Contact: Dr. Liza Rose Moscovice
Funding: Deutsche Forschungsgemeinschaft
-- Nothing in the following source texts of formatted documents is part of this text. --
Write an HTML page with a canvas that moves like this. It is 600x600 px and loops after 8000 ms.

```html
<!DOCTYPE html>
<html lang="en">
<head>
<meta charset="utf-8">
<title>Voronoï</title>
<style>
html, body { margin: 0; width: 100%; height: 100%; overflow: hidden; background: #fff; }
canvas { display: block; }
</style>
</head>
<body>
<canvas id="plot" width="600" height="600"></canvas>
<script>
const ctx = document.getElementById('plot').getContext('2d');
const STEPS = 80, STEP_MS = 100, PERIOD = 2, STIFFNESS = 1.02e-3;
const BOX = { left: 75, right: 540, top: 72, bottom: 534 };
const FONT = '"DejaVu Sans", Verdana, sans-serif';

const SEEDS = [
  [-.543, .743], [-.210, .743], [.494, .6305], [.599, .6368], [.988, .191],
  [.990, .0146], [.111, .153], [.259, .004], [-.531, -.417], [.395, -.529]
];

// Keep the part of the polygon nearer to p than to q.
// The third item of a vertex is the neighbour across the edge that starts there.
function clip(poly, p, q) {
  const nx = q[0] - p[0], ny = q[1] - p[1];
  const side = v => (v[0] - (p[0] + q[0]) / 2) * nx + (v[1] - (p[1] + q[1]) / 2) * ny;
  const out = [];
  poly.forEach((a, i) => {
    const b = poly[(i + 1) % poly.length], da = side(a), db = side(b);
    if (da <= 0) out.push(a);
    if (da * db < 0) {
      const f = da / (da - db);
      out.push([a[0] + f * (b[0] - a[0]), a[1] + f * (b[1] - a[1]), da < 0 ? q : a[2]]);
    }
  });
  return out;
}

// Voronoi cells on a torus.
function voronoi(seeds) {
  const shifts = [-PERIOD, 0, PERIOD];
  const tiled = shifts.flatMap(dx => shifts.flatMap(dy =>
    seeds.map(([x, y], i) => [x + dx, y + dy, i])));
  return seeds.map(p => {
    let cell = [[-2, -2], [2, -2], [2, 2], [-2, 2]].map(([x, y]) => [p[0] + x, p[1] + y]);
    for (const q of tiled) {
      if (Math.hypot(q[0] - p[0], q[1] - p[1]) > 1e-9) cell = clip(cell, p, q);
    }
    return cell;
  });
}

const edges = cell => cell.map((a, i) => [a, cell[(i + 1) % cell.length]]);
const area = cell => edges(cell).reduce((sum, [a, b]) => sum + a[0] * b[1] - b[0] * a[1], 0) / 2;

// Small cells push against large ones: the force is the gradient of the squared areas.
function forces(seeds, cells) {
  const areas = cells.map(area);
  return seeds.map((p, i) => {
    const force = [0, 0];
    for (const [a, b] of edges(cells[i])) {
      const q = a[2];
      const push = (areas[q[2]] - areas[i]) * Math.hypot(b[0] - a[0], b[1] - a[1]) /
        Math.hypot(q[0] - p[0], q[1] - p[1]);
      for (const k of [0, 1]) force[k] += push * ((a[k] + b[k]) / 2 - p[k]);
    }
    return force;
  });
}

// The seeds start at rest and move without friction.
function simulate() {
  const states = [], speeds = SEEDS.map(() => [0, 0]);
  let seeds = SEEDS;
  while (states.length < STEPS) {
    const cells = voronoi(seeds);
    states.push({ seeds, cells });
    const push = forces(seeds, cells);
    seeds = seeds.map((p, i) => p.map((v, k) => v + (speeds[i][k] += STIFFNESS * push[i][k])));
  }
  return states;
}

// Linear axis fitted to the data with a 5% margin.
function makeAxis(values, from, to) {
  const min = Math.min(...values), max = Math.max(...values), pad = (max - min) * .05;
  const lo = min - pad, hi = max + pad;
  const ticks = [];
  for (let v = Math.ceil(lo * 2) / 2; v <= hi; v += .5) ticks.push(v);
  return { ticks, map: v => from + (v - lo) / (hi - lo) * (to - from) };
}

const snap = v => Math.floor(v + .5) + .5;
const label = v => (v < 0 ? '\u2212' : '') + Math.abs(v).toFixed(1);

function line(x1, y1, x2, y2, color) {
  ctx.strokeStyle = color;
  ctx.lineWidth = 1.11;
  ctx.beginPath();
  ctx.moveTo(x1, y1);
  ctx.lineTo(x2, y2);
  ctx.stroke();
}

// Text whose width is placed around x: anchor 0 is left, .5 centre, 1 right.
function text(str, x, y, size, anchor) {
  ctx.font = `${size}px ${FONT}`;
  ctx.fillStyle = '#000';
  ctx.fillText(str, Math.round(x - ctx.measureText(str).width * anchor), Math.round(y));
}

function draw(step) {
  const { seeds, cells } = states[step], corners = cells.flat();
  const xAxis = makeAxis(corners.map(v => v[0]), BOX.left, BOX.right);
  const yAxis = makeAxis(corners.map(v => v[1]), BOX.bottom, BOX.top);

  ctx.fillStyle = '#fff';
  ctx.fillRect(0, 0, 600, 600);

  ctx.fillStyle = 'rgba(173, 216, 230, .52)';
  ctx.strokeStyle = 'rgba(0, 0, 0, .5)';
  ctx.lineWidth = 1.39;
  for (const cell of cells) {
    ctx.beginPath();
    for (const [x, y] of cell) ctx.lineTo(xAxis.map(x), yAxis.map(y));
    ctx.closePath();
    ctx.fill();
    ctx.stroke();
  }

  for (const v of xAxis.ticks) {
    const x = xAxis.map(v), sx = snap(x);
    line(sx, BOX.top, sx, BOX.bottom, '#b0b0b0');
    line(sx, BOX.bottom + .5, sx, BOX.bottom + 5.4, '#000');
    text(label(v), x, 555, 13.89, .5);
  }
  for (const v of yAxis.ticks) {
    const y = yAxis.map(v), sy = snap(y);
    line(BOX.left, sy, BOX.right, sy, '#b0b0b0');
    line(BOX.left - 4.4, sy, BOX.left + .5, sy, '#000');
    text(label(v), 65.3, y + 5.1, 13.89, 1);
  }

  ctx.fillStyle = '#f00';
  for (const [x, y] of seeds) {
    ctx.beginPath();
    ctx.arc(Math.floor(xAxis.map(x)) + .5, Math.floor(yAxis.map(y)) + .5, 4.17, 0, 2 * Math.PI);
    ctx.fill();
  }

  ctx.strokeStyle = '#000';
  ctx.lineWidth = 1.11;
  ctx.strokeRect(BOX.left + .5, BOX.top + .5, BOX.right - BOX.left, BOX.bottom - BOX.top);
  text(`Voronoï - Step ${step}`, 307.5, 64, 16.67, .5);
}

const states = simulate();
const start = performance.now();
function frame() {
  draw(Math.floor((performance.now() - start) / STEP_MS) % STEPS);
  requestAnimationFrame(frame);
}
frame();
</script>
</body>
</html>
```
Prosocial behaviors, defined as actions that benefit others, are widespread in humans and are mediated by genetic, cognitive and neuroendocrine adaptations that promote concern for the welfare of others. Prosocial behavior also occurs in animals, but little is known about the underlying mechanisms and to which extent animals and humans may share some of the same adaptations promoting prosociality. Helping behaviors, when an individual assists another to reach an otherwise unachievable goal, are especially interesting because they have been linked to empathy in humans. Farm animals are highly social animals for which sensitivity to the emotional states of others has welfare implications. Pigs in particular are a promising species for studying the mechanisms mediating prosocial behavior, given that they share similarities in physiology and neuroanatomy with humans. Pigs show evidence of emotional contagion, by altering their own behavioral, physiological and/or cognitive responses because of the emotional expressions of others, and a spontaneous case of rescue behavior in wild boars suggests that pigs are also capable of helping each other. The goals of our project are to identify the proximate factors that mediate spontaneous helping behavior in groups of pigs. To this end, we developed a helping paradigm in which pigs spontaneously learn to open a door in a helping context, in which they release a partner trapped in a compartment, or in a non-helping context, in which they open a door to an identical, empty compartment. The paradigm does not require training or material rewards. Furthermore, we test pigs in social groups in their home environment, which gives animals the choice about whether, when and whom to help. In the first part of the project, we will use this approach to evaluate the role of individual phenotypes and experience, distress level and social solicitation from the trapped pig, social relationships, and the role of social contact in influencing helping behavior. In the second part of the project, we will use non-invasive methods to measure physiological changes in potential helpers while making real-time decisions to give or withhold help to partners. Within helping and non-helping contexts, we will measure changes in salivary cortisol as an indicator of arousal, heart rate variability as a measure of social engagement and changes in salivary oxytocin as an indicator of prosocial motivation. By measuring behavioral and physiological responses of pigs in need of help, and of pigs who choose to help, and considering the influence of individual, contextual and relational factors, our paradigm will provide new insights into the proximate factors mediating spontaneous helping behavior in a novel animal model. Our project also has animal welfare implications by clarifying how prosocial behavior may influence the spread of positive or negative social behaviours within animal groups.
Keywords: Prosociality, empathy, altruism, helping, Sus scrofa domesticus, social relationship, distress, cortisol, oxytocin, heart rate variability.